no other effects than to frustrate an British nation, all ulterior proceedings enterprise already far advanced; to should be suspended. expose the safety of many patriots to In addition, your excellency comthe vengeance of Elio; to excite an bines your mediation with the armisuniversal convulsion among the pro- tice ; and, should a negotiation take vinces, and the abandonment of our place, General Elio would continue to expectation to fluctuating opinion. hold all the authority of viceroy, This would surely be to act against wherewith he is invested by the junta the principles of our institution, and of Cadiz, at least in that place which to raise again the colonial system which he now occupies; but this would in. our hands destroyed. This junta en volve a contradiction in principles: tertain too high an idea of the pene. Elio, and the illegitimate power from tration of your excellency, to attribute which he derives his authority, would your proposal to any other motive than remain triumphant over our rights bean unacquaintance with occurrences fore the termination of the dispute which are obscured by distance.

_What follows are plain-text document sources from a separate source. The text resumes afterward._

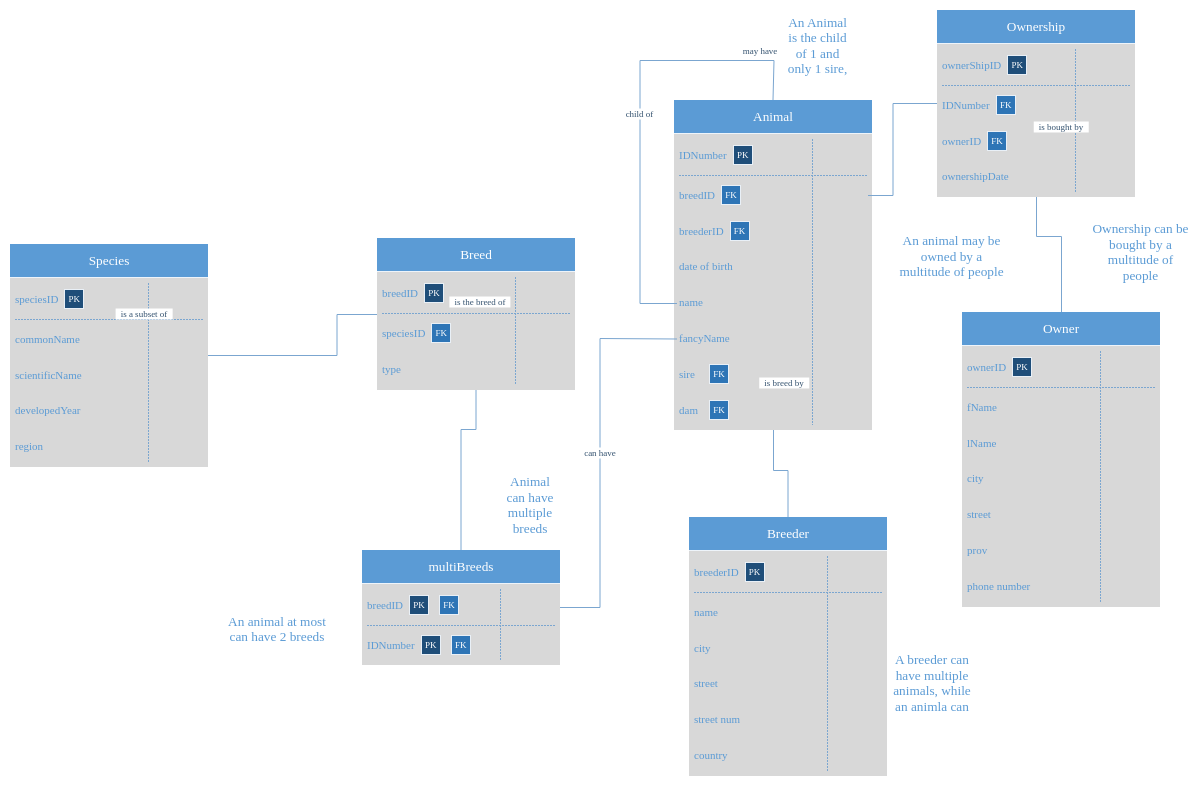
<!DOCTYPE html>
<html lang="en">
<head>
<meta charset="utf-8">
<title>Animal registry entity diagram</title>
<style>
:root {
  --header: #5b9bd5;
  --body: #d8d8d8;
  --primary-key: #1f4e79;
  --foreign-key: #2e75b6;
  --text: #5b9bd5;
  --line: #7ba6d0;
  --label: #34526f;
}
* { box-sizing: border-box; margin: 0; padding: 0; }
body { width: 1200px; height: 786px; overflow: hidden; background: #fff; font-family: "Liberation Serif", "Times New Roman", serif; }
.diagram { position: relative; width: 1200px; height: 786px; overflow: hidden; }
.entity { position: absolute; left: var(--x); top: var(--y); width: 198px; height: var(--h); display: flex; flex-direction: column; background: var(--body); }
.entity h2 { height: 34px; flex: none; display: flex; align-items: center; justify-content: center; background: var(--header); color: #fff; font-size: 13.3px; font-weight: 400; border-bottom: 1px solid #eef4fa; }
.fields { position: relative; flex: 1; list-style: none; padding: 0 5px; }
.fields::after { content: ""; position: absolute; left: 138px; top: 5px; bottom: 5px; width: 1px; background: repeating-linear-gradient(to bottom, var(--line) 0 2px, transparent 2px 3px); }
.fields li { position: relative; height: 35.8px; display: flex; align-items: center; font-size: 11px; color: var(--text); white-space: nowrap; }
.fields li:first-child { height: 42px; padding-bottom: 1px; margin-bottom: 1px; }
.fields li:first-child::after { content: ""; position: absolute; left: 0; right: 0; bottom: 0; height: 1px; background: repeating-linear-gradient(to right, var(--line) 0 2px, transparent 2px 3px); }
.fields span { min-width: 24px; margin-right: 6px; }
.fields b { flex: none; width: 20px; height: 20px; margin-right: 10px; border: 1px solid #e9f0f7; display: flex; align-items: center; justify-content: center; color: #fff; font-size: 9px; font-weight: 400; }
.pk { background: var(--primary-key); }
.fk { background: var(--foreign-key); }
.connectors { position: absolute; left: 0; top: 0; fill: none; stroke: var(--line); stroke-width: 1; }
.note, .label { position: absolute; left: var(--x); top: var(--y); transform: translate(-50%, -50%); text-align: center; white-space: nowrap; }
.note { font-size: 13.3px; line-height: 15.6px; color: var(--text); }
.label { font-size: 9px; line-height: 11px; color: var(--label); background: #fff; }
.boxed { padding: 0 5px; }
</style>
</head>
<body>
<main class="diagram">
  <section class="entity" style="--x:10px;--y:244px;--h:223px">
    <h2>Species</h2>
    <ul class="fields">
      <li><span>speciesID</span><b class="pk">PK</b></li>
      <li><span>commonName</span></li>
      <li><span>scientificName</span></li>
      <li><span>developedYear</span></li>
      <li><span>region</span></li>
    </ul>
  </section>

  <section class="entity" style="--x:377px;--y:238px;--h:152px">
    <h2>Breed</h2>
    <ul class="fields">
      <li><span>breedID</span><b class="pk">PK</b></li>
      <li><span>speciesID</span><b class="fk">FK</b></li>
      <li><span>type</span></li>
    </ul>
  </section>

  <section class="entity" style="--x:362px;--y:550px;--h:115px">
    <h2>multiBreeds</h2>
    <ul class="fields">
      <li><span>breedID</span><b class="pk">PK</b><b class="fk">FK</b></li>
      <li><span>IDNumber</span><b class="pk">PK</b><b class="fk">FK</b></li>
    </ul>
  </section>

  <section class="entity" style="--x:674px;--y:100px;--h:330px">
    <h2>Animal</h2>
    <ul class="fields">
      <li><span>IDNumber</span><b class="pk">PK</b></li>
      <li><span>breedID</span><b class="fk">FK</b></li>
      <li><span>breederID</span><b class="fk">FK</b></li>
      <li><span>date of birth</span></li>
      <li><span>name</span></li>
      <li><span>fancyName</span></li>
      <li><span>sire</span><b class="fk">FK</b></li>
      <li><span>dam</span><b class="fk">FK</b></li>
    </ul>
  </section>

  <section class="entity" style="--x:937px;--y:10px;--h:187px">
    <h2>Ownership</h2>
    <ul class="fields">
      <li><span>ownerShipID</span><b class="pk">PK</b></li>
      <li><span>IDNumber</span><b class="fk">FK</b></li>
      <li><span>ownerID</span><b class="fk">FK</b></li>
      <li><span>ownershipDate</span></li>
    </ul>
  </section>

  <section class="entity" style="--x:962px;--y:312px;--h:295px">
    <h2>Owner</h2>
    <ul class="fields">
      <li><span>ownerID</span><b class="pk">PK</b></li>
      <li><span>fName</span></li>
      <li><span>lName</span></li>
      <li><span>city</span></li>
      <li><span>street</span></li>
      <li><span>prov</span></li>
      <li><span>phone number</span></li>
    </ul>
  </section>

  <section class="entity" style="--x:689px;--y:517px;--h:259px">
    <h2>Breeder</h2>
    <ul class="fields">
      <li><span>breederID</span><b class="pk">PK</b></li>
      <li><span>name</span></li>
      <li><span>city</span></li>
      <li><span>street</span></li>
      <li><span>street num</span></li>
      <li><span>country</span></li>
    </ul>
  </section>

  <svg class="connectors" width="1200" height="786" viewBox="0 0 1200 786" aria-hidden="true">
    <polyline points="208,355.5 337,355.5 337,314.5 377,314.5"/>
    <polyline points="476,390 476,429.5 461,429.5 461,550"/>
    <polyline points="560,607.5 600,607.5 600,338.5 677,339"/>
    <polyline points="677,303.5 640,303.5 640,60.5 774,60.5 773,100"/>
    <polyline points="868,195.5 893,195.5 893,103.5 937,103.5"/>
    <polyline points="773.5,430 773.5,470.5 788,470.5 788,517"/>
    <polyline points="1036.5,197 1036.5,236.5 1061.5,236.5 1061.5,312"/>
  </svg>

  <p class="note" style="--x:817.5px;--y:45.5px">An Animal<br>is the child<br>of 1 and<br>only 1 sire,</p>
  <p class="note" style="--x:951.5px;--y:256px">An animal may be<br>owned by a<br>multitude of people</p>
  <p class="note" style="--x:1140.5px;--y:252px">Ownership can be<br>bought by a<br>multitude of<br>people</p>
  <p class="note" style="--x:530px;--y:505px">Animal<br>can have<br>multiple<br>breeds</p>
  <p class="note" style="--x:277px;--y:629.5px">An animal at most<br>can have 2 breeds</p>
  <p class="note" style="--x:932px;--y:683px">A breeder can<br>have multiple<br>animals, while<br>an animla can</p>

  <p class="label boxed" style="--x:144px;--y:314px">is a subset of</p>
  <p class="label boxed" style="--x:480px;--y:302px">is the breed of</p>
  <p class="label boxed" style="--x:784px;--y:383px">is breed by</p>
  <p class="label boxed" style="--x:1061px;--y:127px">is bought by</p>
  <p class="label" style="--x:760px;--y:51px">may have</p>
  <p class="label" style="--x:639.5px;--y:114px">child of</p>
  <p class="label" style="--x:600px;--y:453px">can have</p>
</main>
</body>
</html>
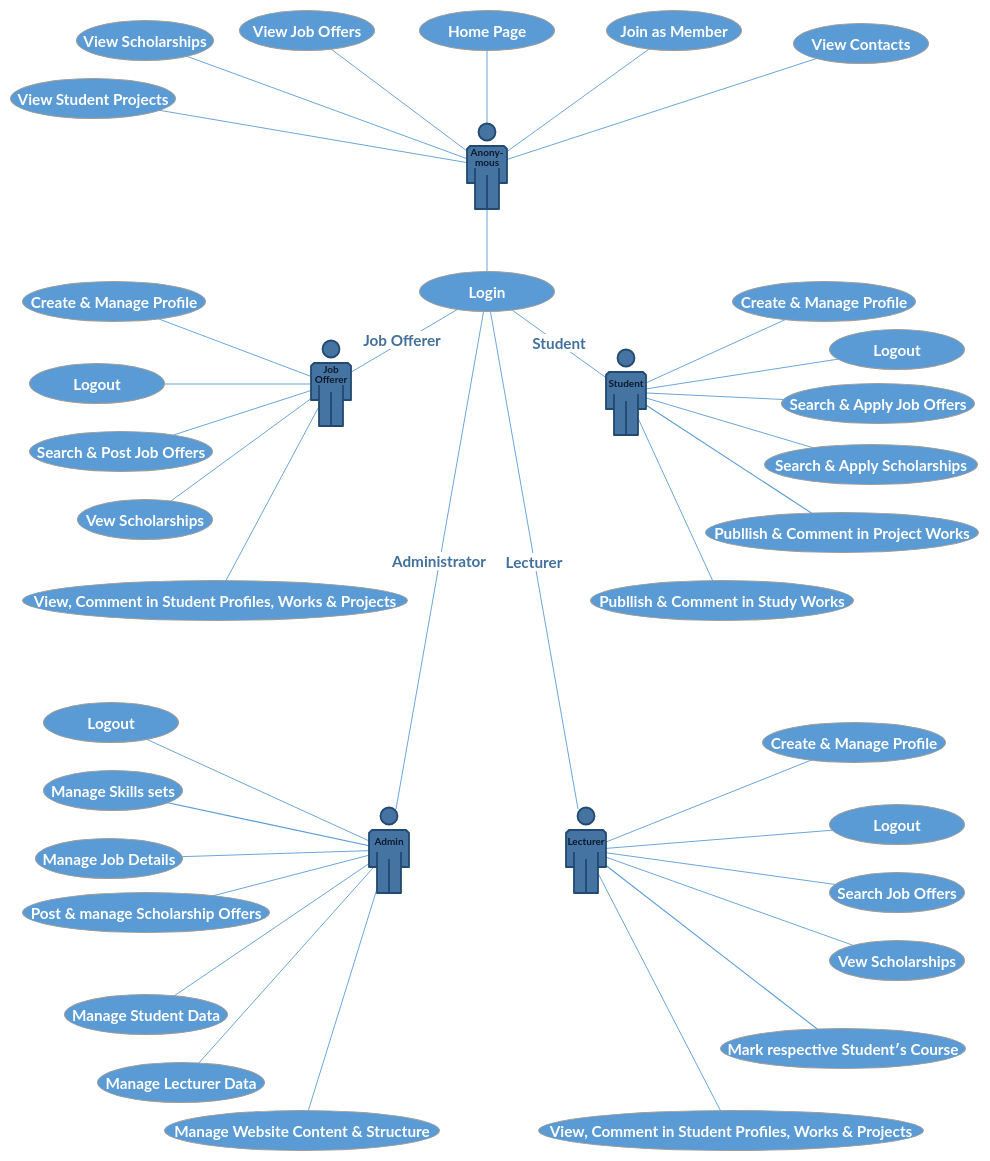
<!DOCTYPE html>
<html lang="en">
<head>
<meta charset="utf-8">
<title>Use case diagram</title>
<style>
:root {
  --paper: #ffffff;
  --case-fill: #5b9bd5;
  --case-edge: #a39c93;
  --case-text: #ffffff;
  --link: #5b9bd5;
  --actor-fill: #4574a3;
  --actor-edge: #22496f;
  --actor-text: #0b1a2b;
  --role-text: #41719c;
}
* { box-sizing: border-box; margin: 0; padding: 0; }
html, body { width: 990px; height: 1161px; overflow: hidden; background: var(--paper); }
.diagram {
  position: relative; width: 990px; height: 1161px; overflow: hidden;
  font: 700 15.3px/20px Lato, "Open Sans", sans-serif;
}
.links, .figures { position: absolute; left: 0; top: 0; width: 990px; height: 1161px; }
.links { stroke: var(--link); stroke-width: 0.9; }
.links .strong { stroke-width: 1.1; }
.figures { fill: var(--actor-fill); stroke: var(--actor-edge); stroke-width: 1.8; stroke-linejoin: round; }
ul { list-style: none; }
.case {
  position: absolute; display: flex; align-items: center; justify-content: center;
  left: calc(var(--x) * 1px - var(--w) * 0.5px); top: calc(var(--y) * 1px - 21px);
  width: calc(var(--w) * 1px); height: 41px;
  border: 1px solid var(--case-edge); border-radius: 50%;
  background: var(--case-fill); color: var(--case-text); white-space: nowrap;
}
.short { --w: 136; }
.actor {
  position: absolute; display: flex; align-items: center; justify-content: center;
  left: calc(var(--x) * 1px - 20px); top: calc(var(--y) * 1px - 10px);
  width: 40px; height: 20px;
  color: var(--actor-text); font-size: 10px; line-height: 10px; text-align: center;
}
.role {
  position: absolute; left: calc(var(--x) * 1px - 60px); top: calc(var(--y) * 1px - 10px);
  width: 120px; text-align: center; color: var(--role-text);
}
.role span { background: var(--paper); }
</style>
</head>
<body>
<main class="diagram">
  <svg class="links" viewBox="0 0 990 1161" aria-hidden="true">
    <g id="visitor-links">
      <line x1="487" y1="166" x2="145" y2="41"/>
      <line x1="487" y1="166" x2="307" y2="31"/>
      <line x1="487" y1="124" x2="487" y2="31"/>
      <line x1="487" y1="166" x2="674" y2="31"/>
      <line x1="487" y1="166" x2="861" y2="44"/>
      <line x1="487" y1="166" x2="93" y2="99"/>
    </g>
    <g id="login-links">
      <line x1="487" y1="292" x2="487" y2="209"/>
      <line x1="487" y1="292" x2="331" y2="384"/>
      <line x1="487" y1="292" x2="626" y2="392"/>
      <line x1="487" y1="292" x2="396" y2="809"/>
      <line x1="487" y1="292" x2="578" y2="809"/>
    </g>
    <g id="job-offerer-links">
      <line x1="331" y1="384" x2="114" y2="302"/>
      <line x1="331" y1="384" x2="97" y2="384"/>
      <line x1="331" y1="384" x2="121" y2="452"/>
      <line x1="331" y1="384" x2="145" y2="520"/>
      <line x1="331" y1="384" x2="215" y2="601"/>
    </g>
    <g id="student-links">
      <line x1="626" y1="392" x2="824" y2="302"/>
      <line x1="626" y1="392" x2="897" y2="350"/>
      <line x1="626" y1="392" x2="878" y2="404"/>
      <line x1="626" y1="392" x2="871" y2="465"/>
      <line class="strong" x1="626" y1="392" x2="842" y2="533"/>
      <line x1="626" y1="392" x2="722" y2="601"/>
    </g>
    <g id="admin-links">
      <line x1="389" y1="850" x2="111" y2="723"/>
      <line class="strong" x1="389" y1="850" x2="113" y2="791"/>
      <line x1="389" y1="850" x2="109" y2="859"/>
      <line x1="389" y1="850" x2="147" y2="913"/>
      <line x1="389" y1="850" x2="146" y2="1015"/>
      <line x1="389" y1="850" x2="181" y2="1083"/>
      <line x1="389" y1="850" x2="302" y2="1131"/>
    </g>
    <g id="lecturer-links">
      <line x1="586" y1="850" x2="854" y2="743"/>
      <line x1="586" y1="850" x2="897" y2="825"/>
      <line x1="586" y1="850" x2="897" y2="893"/>
      <line x1="586" y1="850" x2="897" y2="961"/>
      <line class="strong" x1="586" y1="850" x2="843" y2="1049"/>
      <line x1="586" y1="850" x2="731" y2="1131"/>
    </g>
  </svg>

  <svg class="figures" viewBox="0 0 990 1161" aria-hidden="true">
    <defs>
      <g id="person">
        <circle cx="0" cy="0" r="8.5"/>
        <path d="M-17 14H17L20 17V51H-20V17Z"/>
        <path stroke="none" d="M-12 36H12V76H-12Z"/>
        <path d="M-12 36V77H12V36M0 43V77"/>
      </g>
    </defs>
    <use href="#person" x="487" y="132"/>
    <use href="#person" x="331" y="349"/>
    <use href="#person" x="626" y="358"/>
    <use href="#person" x="389" y="816"/>
    <use href="#person" x="586" y="816"/>
  </svg>

  <section aria-label="Anonymous visitor">
    <h2 class="actor" style="--x:487;--y:157">Anony&shy;mous</h2>
    <ul>
      <li class="case" style="--x:145;--y:41;--w:138">View Scholarships</li>
      <li class="case short" style="--x:307;--y:31">View Job Offers</li>
      <li class="case short" style="--x:487;--y:31">Home Page</li>
      <li class="case short" style="--x:674;--y:31">Join as Member</li>
      <li class="case short" style="--x:861;--y:44">View Contacts</li>
      <li class="case" style="--x:93;--y:99;--w:166">View Student Projects</li>
    </ul>
  </section>

  <section aria-label="Login and roles">
    <p class="case short" style="--x:487;--y:292">Login</p>
    <p class="role" style="--x:402;--y:340"><span>Job Offerer</span></p>
    <p class="role" style="--x:559;--y:343"><span>Student</span></p>
    <p class="role" style="--x:439;--y:561"><span>Administrator</span></p>
    <p class="role" style="--x:534;--y:562"><span>Lecturer</span></p>
  </section>

  <section aria-label="Job offerer">
    <h2 class="actor" style="--x:331;--y:374">Job Offerer</h2>
    <ul>
      <li class="case" style="--x:114;--y:302;--w:184">Create &amp; Manage Profile</li>
      <li class="case short" style="--x:97;--y:384">Logout</li>
      <li class="case" style="--x:121;--y:452;--w:184">Search &amp; Post Job Offers</li>
      <li class="case short" style="--x:145;--y:520">Vew Scholarships</li>
      <li class="case" style="--x:215;--y:601;--w:386">View, Comment in Student Profiles, Works &amp; Projects</li>
    </ul>
  </section>

  <section aria-label="Student">
    <h2 class="actor" style="--x:626;--y:383">Student</h2>
    <ul>
      <li class="case" style="--x:824;--y:302;--w:184">Create &amp; Manage Profile</li>
      <li class="case short" style="--x:897;--y:350">Logout</li>
      <li class="case" style="--x:878;--y:404;--w:194">Search &amp; Apply Job Offers</li>
      <li class="case" style="--x:871;--y:465;--w:214">Search &amp; Apply Scholarships</li>
      <li class="case" style="--x:842;--y:533;--w:274">Publlish &amp; Comment in Project Works</li>
      <li class="case" style="--x:722;--y:601;--w:264">Publlish &amp; Comment in Study Works</li>
    </ul>
  </section>

  <section aria-label="Administrator">
    <h2 class="actor" style="--x:389;--y:841">Admin</h2>
    <ul>
      <li class="case short" style="--x:111;--y:723">Logout</li>
      <li class="case" style="--x:113;--y:791;--w:140">Manage Skills sets</li>
      <li class="case" style="--x:109;--y:859;--w:148">Manage Job Details</li>
      <li class="case" style="--x:146;--y:913;--w:248">Post &amp; manage Scholarship Offers</li>
      <li class="case" style="--x:146;--y:1015;--w:164">Manage Student Data</li>
      <li class="case" style="--x:181;--y:1083;--w:168">Manage Lecturer Data</li>
      <li class="case" style="--x:302;--y:1131;--w:276">Manage Website Content &amp; Structure</li>
    </ul>
  </section>

  <section aria-label="Lecturer">
    <h2 class="actor" style="--x:586;--y:841">Lecturer</h2>
    <ul>
      <li class="case" style="--x:854;--y:743;--w:184">Create &amp; Manage Profile</li>
      <li class="case short" style="--x:897;--y:825">Logout</li>
      <li class="case short" style="--x:897;--y:893">Search Job Offers</li>
      <li class="case short" style="--x:897;--y:961">Vew Scholarships</li>
      <li class="case" style="--x:843;--y:1049;--w:246">Mark respective Student′s Course</li>
      <li class="case" style="--x:731;--y:1131;--w:386">View, Comment in Student Profiles, Works &amp; Projects</li>
    </ul>
  </section>
</main>
</body>
</html>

The unlimited confidence which this · In respect to the mediation which junta has in the pure intentions of your excellency has proposed to re- your excellency, convinces us that move the differences which subsist be- you have no other object in view than tween these states and the peninsula, to unite the political ties which subnothing could be more satisfactory to sist in common betwixt both nations ; this junta than to place their cause in but your excellency may rest assured. hands so faithful and generous as those that if the state of our negotiations do of the British cabinet. The good not permit us to adhere to them, our faith which characterizes it, and the friendship towards Great Britain shall identity of its interests with ours, are not be less firm, nor our consideration circumstances which assure us of its of your excellency less high. fidelity. But the junta cannot dis- · God preserve your excellency many cover reasons, to authorize them at years. present to avail themselves of such
THE MEMBERS OF THE JUNTA. mediation.
Buenos Ayres, May 18th, 1811, · The peninsula is no more than a To his Excellency part of the Spanish monarchy, and Lord Strangford, &c. that so maimed, that it would be noi small concession to put it upon an equality with America. It, therefore, Paris, June 16th -Speech of the follows, from this principle, that the French Emperor to the Legislative peninsula cannot hold any authority Body... over America, northisover that. Were the English cabinet to act the part · Gentlemen Deputiesof Departments of an impartial mediator, it would be to the Legislative Body, a precise acknowledgment of the in- . The peace concluded with the Emdependence of the two states. On peror of Austria has been since cemente the other hand, were the British cabineted by the happy alliance I have conpossessed of an idea of our inferiority, tracted: the birth of the King of it would not be surprising that the Rome has fulfilled my wishes, and result of a negotiation would be to satisfies my people with respect to the grant us much less by way of favour future. than we deserve in justice. Therefore,. The affairs of religion have beer until we can know the opinion of the too often mixed with and sacrificed to